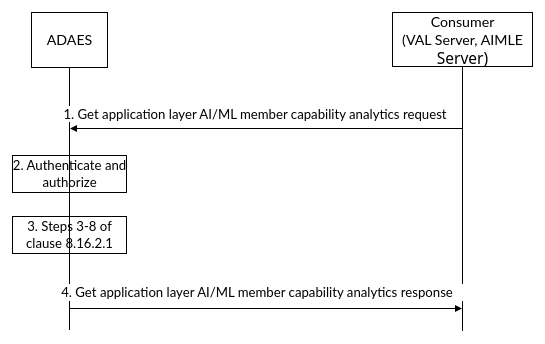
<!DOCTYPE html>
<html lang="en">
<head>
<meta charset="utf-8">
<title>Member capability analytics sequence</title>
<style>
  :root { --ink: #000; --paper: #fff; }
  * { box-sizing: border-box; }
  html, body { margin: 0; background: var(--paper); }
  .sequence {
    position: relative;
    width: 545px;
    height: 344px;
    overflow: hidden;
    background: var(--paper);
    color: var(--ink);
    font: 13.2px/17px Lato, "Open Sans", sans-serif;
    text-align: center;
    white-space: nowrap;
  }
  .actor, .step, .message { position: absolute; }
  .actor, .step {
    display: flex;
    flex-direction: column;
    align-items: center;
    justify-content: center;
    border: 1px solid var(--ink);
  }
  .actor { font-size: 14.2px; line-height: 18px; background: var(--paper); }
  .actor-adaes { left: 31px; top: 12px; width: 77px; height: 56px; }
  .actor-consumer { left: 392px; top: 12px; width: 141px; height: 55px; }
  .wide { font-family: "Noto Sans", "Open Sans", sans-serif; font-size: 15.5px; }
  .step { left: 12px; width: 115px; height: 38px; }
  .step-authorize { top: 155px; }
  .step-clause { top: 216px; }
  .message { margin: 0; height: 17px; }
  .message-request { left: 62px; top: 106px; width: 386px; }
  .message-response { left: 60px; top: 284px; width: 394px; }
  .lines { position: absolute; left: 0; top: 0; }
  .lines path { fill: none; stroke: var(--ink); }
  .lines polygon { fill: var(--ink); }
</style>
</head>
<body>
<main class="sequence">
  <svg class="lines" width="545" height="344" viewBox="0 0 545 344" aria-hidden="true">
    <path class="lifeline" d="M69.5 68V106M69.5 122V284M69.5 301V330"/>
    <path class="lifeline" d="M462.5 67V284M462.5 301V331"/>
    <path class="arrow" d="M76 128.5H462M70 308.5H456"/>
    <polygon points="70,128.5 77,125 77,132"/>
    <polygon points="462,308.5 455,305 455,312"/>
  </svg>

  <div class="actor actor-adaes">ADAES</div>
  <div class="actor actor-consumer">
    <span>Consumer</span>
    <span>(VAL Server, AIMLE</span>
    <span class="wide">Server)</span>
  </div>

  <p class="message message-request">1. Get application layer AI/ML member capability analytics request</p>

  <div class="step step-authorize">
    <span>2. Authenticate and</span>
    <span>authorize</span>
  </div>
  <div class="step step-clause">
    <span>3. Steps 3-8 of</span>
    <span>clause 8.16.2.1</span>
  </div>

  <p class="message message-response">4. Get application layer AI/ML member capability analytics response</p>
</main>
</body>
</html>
--*--
**TASK ITEM:** Take every line from the records above that has the word "class" and copy it.

**EXPECTED OUTPUT:**
<main class="sequence">
  <svg class="lines" width="545" height="344" viewBox="0 0 545 344" aria-hidden="true">
    <path class="lifeline" d="M69.5 68V106M69.5 122V284M69.5 301V330"/>
    <path class="lifeline" d="M462.5 67V284M462.5 301V331"/>
    <path class="arrow" d="M76 128.5H462M70 308.5H456"/>
  <div class="actor actor-adaes">ADAES</div>
  <div class="actor actor-consumer">
    <span class="wide">Server)</span>
  <p class="message message-request">1. Get application layer AI/ML member capability analytics request</p>
  <div class="step step-authorize">
  <div class="step step-clause">
  <p class="message message-response">4. Get application layer AI/ML member capability analytics response</p>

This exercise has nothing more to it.